should one evaluate at the primary level? What should we look for? I shall give
a few examples here: most amusing. In an exam paper, the children of the L.K.G.
were asked to write A B C D. While all other children wrote all the letters one
child seemed to have finished before she began. She had written A B C D. Her
paper was marked wrong. However, she had followed instructions perfectly. Her
teacher should have said “ Write the letters from A to Z.”
Here is another story :
Standard three : We had a small story written out on the board. There were
blanks for all adjectives which the children had to fill in. One child wished to
fill in ‘lovely’ but didn’t know how to spell it. In the classroom hung a
calendar with the caption “Lovely Goa”. The girl walked to the calendar, looked
at the spelling and wrote it out. How would you evaluate the child? As a
resourceful person? As a cheat? Tradition would say the latter. But in the
context of self learning, or child centered learning, the former is better
evaluate with the wish to help a child progress. To know where he is, what his
problems are and what we need to do to help him. If a child attending an English medium
school requires all that is taught to be translated into his native language,
then he knows very little English. The Problem is insufficient
Solution : hear English all
the time to improve comprehension.
a child understands in English but cannot frame his own sentences, the problem
is one of usage. The problem is insufficient exposure to language usage.
Solution : have him read
simple books that are well written. Ladybird series on ecology or CBT books would be good starters.
They are informative and amusing.
a child requires translation of questions, then his problem is one of not
hearing enough instructions in English. Solution : Teach him how to interpret
the questions and at home give instructions in English
may simplify an instruction into small tasks initially and make them as complex
as you wish with time.
a child requires help in answering although he knows the language well, the
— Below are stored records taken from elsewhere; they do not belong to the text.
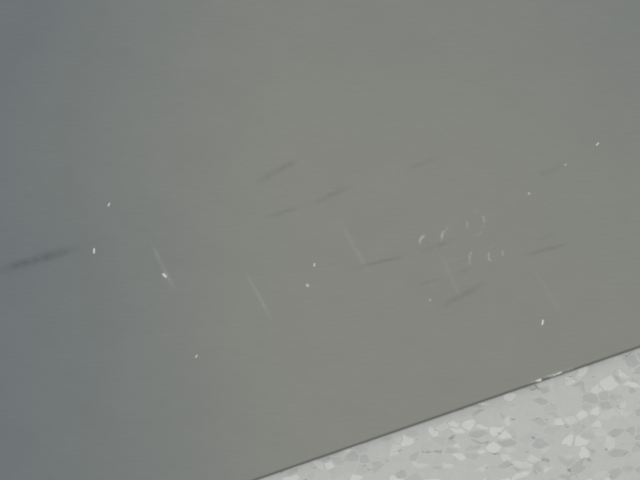
Give the GLSL for this texture, as a WebGL 1 fragment shader.

```glsl
precision highp float;
// A scuffed grey-green painted panel leaning over a pale terrazzo floor.
// Soft gradients and gradient noise tint the panel; loops scatter scuffs,
// scratches, worn rings and chips; Voronoi cells make the floor stones.

uniform vec2 u_resolution;

const vec3 PANEL_COOL = vec3(0.432, 0.456, 0.462);
const vec3 PANEL_WARM = vec3(0.520, 0.526, 0.500);
const vec3 FLOOR_PALE = vec3(0.715, 0.722, 0.708);
const vec3 FLOOR_GREY = vec3(0.635, 0.645, 0.635);
const vec3 CHIP_WHITE = vec3(0.84, 0.86, 0.83);
const vec3 SEAM_DARK = vec3(0.33, 0.34, 0.33);

vec2 hash2(vec2 p) {
  vec3 q = fract(vec3(p.xyx) * vec3(0.1031, 0.1030, 0.0973));
  q += dot(q, q.yzx + 33.33);
  return fract((q.xx + q.yz) * q.zy);
}

float cornerSlope(vec2 cell, vec2 offset) {
  return dot(hash2(cell + 91.0) * 2.0 - 1.0, offset);
}

// Gradient noise, roughly -0.7 to 0.7
float gradientNoise(vec2 p) {
  vec2 i = floor(p), f = fract(p);
  vec2 u = f * f * f * (f * (f * 6.0 - 15.0) + 10.0);
  vec2 e = vec2(1.0, 0.0);
  float low = mix(cornerSlope(i, f), cornerSlope(i + e, f - e), u.x);
  float high = mix(cornerSlope(i + e.yx, f - e.yx), cornerSlope(i + 1.0, f - 1.0), u.x);
  return mix(low, high, u.y);
}

float fbm(vec2 p) {
  float sum = 0.0, amplitude = 0.6;
  for (int i = 0; i < 4; i++) {
    sum += amplitude * gradientNoise(p);
    p = p * 2.03 + 17.7;
    amplitude *= 0.5;
  }
  return sum;
}

// Soft stroke: size holds half length and half width
float stroke(vec2 p, vec2 center, float angle, vec2 size) {
  vec2 d = p - center;
  float c = cos(angle), s = sin(angle);
  vec2 q = vec2(c * d.x + s * d.y, c * d.y - s * d.x) / size;
  return exp(-q.y * q.y) * (1.0 - smoothstep(0.3, 1.0, abs(q.x)));
}

vec3 panelColor(vec2 p) {
  float cloud = fbm(p * 3.0);
  float warmth = smoothstep(-0.12, 0.66, p.x + 0.12 * (p.y - 0.5) + 0.12 * cloud);
  warmth -= 0.22 * smoothstep(0.6, 1.05, p.y);
  warmth -= 0.22 * smoothstep(0.95, 1.4, p.x) * smoothstep(0.2, 0.9, p.y);
  vec3 color = mix(PANEL_COOL, PANEL_WARM, clamp(warmth, 0.0, 1.0));
  color += 0.010 * fbm(p * vec2(9.0, 14.0));
  color += 0.008 * gradientNoise(p * vec2(25.0, 190.0));
  return color + 0.006 * gradientNoise(p * 150.0);
}

vec3 addWear(vec3 color, vec2 p) {
  float grit = 0.5 + 0.5 * smoothstep(-0.25, 0.3, fbm(p * 45.0));
  float scuffs = stroke(p, vec2(0.08, 0.46), 0.29, vec2(0.11, 0.009));
  float scratches = 0.0, rings = 0.0, chips = 0.0;
  for (int i = 0; i < 12; i++) {
    vec2 r = hash2(vec2(float(i) * 7.3, 4.0));
    vec2 s = hash2(vec2(float(i) * 3.7, 29.0));
    vec2 center = vec2(0.55 + 0.75 * r.x, 0.32 + 0.36 * r.y);
    vec2 size = vec2(0.02 + 0.05 * s.x, 0.003 + 0.004 * s.y);
    scuffs += stroke(p, center, 0.15 + 0.4 * s.y, size) * (0.2 + 0.4 * s.x);

    vec2 chipSpot = vec2(1.32 * s.x, 0.12 + 0.64 * s.y);
    vec2 chipSize = vec2(0.004 + 0.007 * r.x * r.x, 0.0016 + 0.0015 * r.y);
    chips += stroke(p, chipSpot, 0.4 + 2.2 * r.y, chipSize) * (0.25 + 0.75 * r.x);
  }
  for (int i = 0; i < 5; i++) {
    vec2 r = hash2(vec2(float(i) * 5.1, 63.0));
    vec2 center = vec2(0.34 + 0.2 * float(i), 0.38 + 0.3 * r.y);
    vec2 size = vec2(0.05 + 0.07 * r.x, 0.004 + 0.003 * r.y);
    scratches += stroke(p, center, 1.95 + 0.35 * r.x, size) * (1.0 - 0.17 * float(i));

    vec2 d = p - vec2(0.84 + 0.4 * r.x, 0.46 + 0.22 * r.y);
    float ring = (length(d * vec2(1.0, 0.8)) - 0.014 - 0.012 * r.y) / 0.003;
    rings += exp(-ring * ring) * smoothstep(-0.02, 0.25, fbm(p * 32.0 + r * 9.0));
  }
  color -= 0.06 * scuffs * grit;
  color += 0.040 * scratches * grit + 0.11 * rings;
  return mix(color, CHIP_WHITE, clamp(chips, 0.0, 0.9));
}

vec3 floorColor(vec2 p) {
  vec2 q = p * vec2(38.0, 54.0) + 0.8 * fbm(p * 30.0);
  vec2 cell = floor(q);
  float nearest = 9.0, second = 9.0, tone = 0.0;
  for (int y = -1; y <= 1; y++) {
    for (int x = -1; x <= 1; x++) {
      vec2 c = cell + vec2(float(x), float(y));
      vec2 r = hash2(c);
      float d = length(c + r - q);
      second = min(second, max(d, nearest));
      if (d < nearest) { nearest = d; tone = r.x; }
    }
  }
  float stone = smoothstep(0.02, 0.3, second - nearest);
  vec3 color = mix(FLOOR_PALE, FLOOR_GREY, 0.6 * smoothstep(0.55, 0.95, tone) * stone);
  color += 0.06 * stone * (1.0 - smoothstep(0.1, 0.3, tone));
  color -= 0.10 * smoothstep(0.18, 0.4, fbm(p * vec2(40.0, 60.0) + 5.0));
  return color + 0.025 * fbm(p * 70.0);
}

void main() {
  vec2 p = gl_FragCoord.xy / u_resolution.y;
  // Signed distance to the panel's lower edge, positive on the panel
  float edge = (p.y - 0.346 * (p.x - 0.53)) * 0.945;
  vec3 ground = floorColor(p) - 0.09 * exp(min(edge, 0.0) / 0.012);
  vec3 panel = addWear(panelColor(p), p);
  vec3 color = mix(ground, panel, smoothstep(-0.002, 0.002, edge));

  // Dark seam, with paint worn to white along part of it
  float seam = exp(-pow(edge / 0.0028, 2.0));
  float worn = stroke(p, vec2(1.15, 0.217), 0.333, vec2(0.06, 0.003));
  color = mix(color, SEAM_DARK, 0.7 * seam);
  color = mix(color, CHIP_WHITE, worn * smoothstep(-0.2, 0.2, fbm(p * 50.0)));
  gl_FragColor = vec4(color, 1.0);
}
```
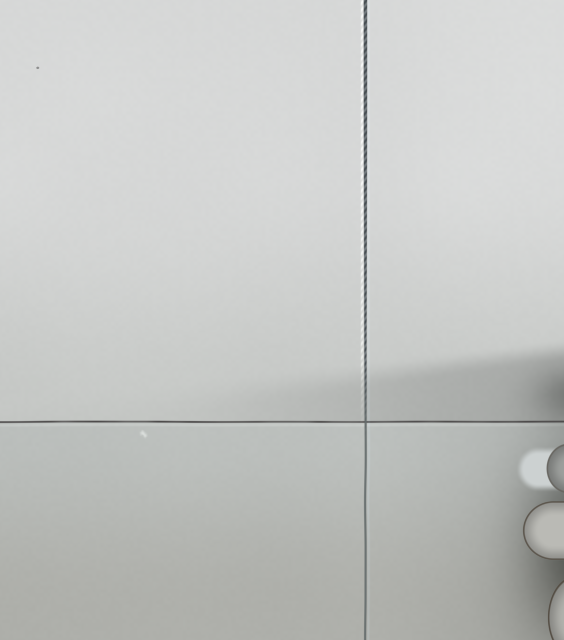
Write a WebGL 1 fragment shader that draws this texture.

```glsl
precision highp float;
// Large pale wall tiles, two across and two down, parted by thin dark joints.
// Joints repeat by mod; a soft slanted shadow, faint noise, two small marks
// and a few rounded grey forms at the lower right are laid over them.
uniform vec2 u_resolution;

float hash(vec2 p) {
  return fract(sin(dot(p, vec2(127.1, 311.7))) * 43758.5453);
}

float noise(vec2 p) {
  vec2 i = floor(p), f = fract(p);
  f = f * f * (3.0 - 2.0 * f);
  return mix(mix(hash(i), hash(i + vec2(1.0, 0.0)), f.x),
             mix(hash(i + vec2(0.0, 1.0)), hash(i + 1.0), f.x), f.y);
}

// Signed offset from the nearest joint of tiles one canvas height in size
float jointOffset(float x, float start) {
  return mod(x - start + 0.5, 1.0) - 0.5;
}

// Line coverage with soft edges
float stroke(float d, float halfWidth, float soft) {
  return 1.0 - smoothstep(halfWidth - soft, halfWidth + soft, abs(d));
}

// Distance to a bar with a round left end, running off to the right
float roundedBar(vec2 p, vec2 tip, vec2 radius) {
  vec2 q = (p - tip - vec2(radius.x, 0.0)) / radius;
  return (length(vec2(min(q.x, 0.0), q.y)) - 1.0) * min(radius.x, radius.y);
}

// Lays a shaded bar over the base: rim darkening, then a thin brown outline
vec3 paintBar(vec3 base, float d, vec3 tone, float rim, float soft) {
  vec3 body = tone * mix(0.78, 1.0, smoothstep(0.0, 0.024, -d));
  body = mix(body, vec3(0.31, 0.28, 0.24), rim * stroke(d + 0.001, 0.0015, soft));
  return mix(base, body, 1.0 - smoothstep(-soft, soft, d));
}

void main() {
  vec2 p = gl_FragCoord.xy / u_resolution.y;
  float soft = max(0.0009, 0.8 / u_resolution.y);

  // Upper tiles fade gently towards the horizontal joint
  float rise = smoothstep(0.33, 0.75, p.y);
  vec3 color = mix(vec3(0.775, 0.785, 0.775), vec3(0.842, 0.847, 0.845), rise);
  color += 0.012 * smoothstep(0.5, 0.85, p.x) * rise;

  // Slanted shadow, deeper and crisper to the right
  float edge = 0.375 + 0.127 * (p.x - 0.26);
  float blur = mix(0.03, 0.018, smoothstep(0.2, 0.88, p.x));
  float shade = 1.0 - smoothstep(edge - blur, edge + blur, p.y);
  color -= shade * (0.01 + 0.11 * smoothstep(0.15, 0.88, p.x));

  // Lower tiles
  float jointY = 0.341 + 0.0012 * (noise(vec2(p.x * 9.0, 3.0)) - 0.5);
  float lower = 1.0 - smoothstep(jointY - soft, jointY + soft, p.y);
  vec3 lowerTone = mix(vec3(0.685, 0.69, 0.67), vec3(0.735, 0.75, 0.74),
                       smoothstep(0.05, 0.34, p.y));
  lowerTone -= 0.035 * smoothstep(0.55, 0.85, p.x);
  color = mix(color, lowerTone, lower);

  // Darkness gathered around the forms at the right
  vec2 g = (p - vec2(0.91, 0.15)) / vec2(0.13, 0.22);
  color -= 0.34 * exp(-2.2 * dot(g, g));
  g = (p - vec2(0.9, 0.385)) / vec2(0.09, 0.06);
  color -= 0.17 * exp(-2.0 * dot(g, g));

  // Cloudy tone and fine grain
  color += 0.010 * (noise(p * 7.0) - 0.5) + 0.008 * (noise(p * 170.0) - 0.5);

  // Horizontal joint with a pale lip beneath
  float dy = jointOffset(p.y, jointY);
  color += 0.04 * stroke(dy + 0.005, 0.002, 0.002);
  float wear = 0.75 + 0.25 * noise(vec2(p.x * 40.0, 8.0));
  color = mix(color, vec3(0.29, 0.28, 0.28), wear * stroke(dy, 0.0014, soft));

  // Vertical joint: corded and wide above, thin and faded below
  float above = smoothstep(0.30, 0.46, p.y);
  float sway = 0.002 * (noise(vec2(p.y * 14.0, 1.0)) - 0.5) * (1.0 - above);
  float dx = jointOffset(p.x, 0.571 + sway);
  float cord = 0.5 + 0.5 * sin(6.2832 * (p.y * 92.0 - dx * 110.0));
  color += (0.04 + 0.09 * cord) * above * stroke(dx + 0.0052, 0.002, 0.0015);
  color += vec3(0.02, 0.035, 0.05) * stroke(dx - 0.005, 0.0015, 0.002);
  vec3 groove = mix(vec3(0.39, 0.42, 0.42), vec3(0.21, 0.24, 0.26) + 0.2 * cord, above);
  float grooveWidth = mix(0.0017, 0.0027, above * smoothstep(0.3, 0.9, p.y));
  color = mix(color, groove, 0.9 * stroke(dx, grooveWidth, soft));

  // Dark speck and pale scuff
  float speck = length((p - vec2(0.059, 0.894)) * vec2(1.0, 1.2));
  color = mix(color, vec3(0.48), 0.8 * stroke(speck, 0.0022, 0.0012));
  vec2 s = p - vec2(0.224, 0.322);
  float scuff = length(vec2(s.x + 0.5 * s.y, s.y * 0.8)) + 0.004 * noise(p * 260.0);
  color += 0.12 * stroke(scuff, 0.005, 0.004);

  // Rounded forms: a pale blurred tip, then three grey bars
  float tip = roundedBar(p, vec2(0.811, 0.267), vec2(0.03, 0.031));
  color = mix(color, vec3(0.80, 0.82, 0.82), 1.0 - smoothstep(-0.008, 0.005, tip));
  color = paintBar(color, roundedBar(p, vec2(0.854, 0.268), vec2(0.035, 0.039)),
                   vec3(0.61, 0.62, 0.61), 0.4, soft);
  color = paintBar(color, roundedBar(p, vec2(0.817, 0.171), vec2(0.048, 0.046)),
                   vec3(0.73, 0.73, 0.71), 0.8, soft);
  color = paintBar(color, roundedBar(p, vec2(0.856, 0.035), vec2(0.045, 0.066)),
                   vec3(0.69, 0.69, 0.67), 0.9, soft);

  gl_FragColor = vec4(clamp(color, 0.0, 1.0), 1.0);
}
```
problem may be of cohesion.
Solution : Have him write
10-sentence compositions. Have him number every sentence. Let him read it out to
you. Appreciate his ideas. Then show him how he has gone back and forth on a
single idea. Renumber the sentences and ask him to write it out. He will see how
cohesive it is. I have found 10 to 20 such exercises are enough for child become
child may write long answers but absolutely incomprehensible :He is trying a
‘breathless answer’. He needs to be
taught to write short sentences.
child might know his answers but has no idea of the direct-indirect speech. So
you might find a composition that reads : My father told me you must go to the
zoo. Very offensive to the examiner.
Solution : repeatedly use
the indirect at home. Story books use enough indirect speech, read out and have
the child read out too.
All this would suggest why we do have no ‘exams’ in our
schools. We evaluate every child thus to know what his problems are and address
them. We go by such analysis to ensure that solutions are found and used
effectively. Most often we find that problems are language based. We find that
the more we strengthen the language the less trouble our children have in
learning and in taking exams at the secondary levels.
might be more work but it is effective.
It is not impersonal although it is objective.
when children do better with each passing day it gives a whole new meaning to
the words ‘job satisfaction’.
Aruna Raghavan can be contacted at: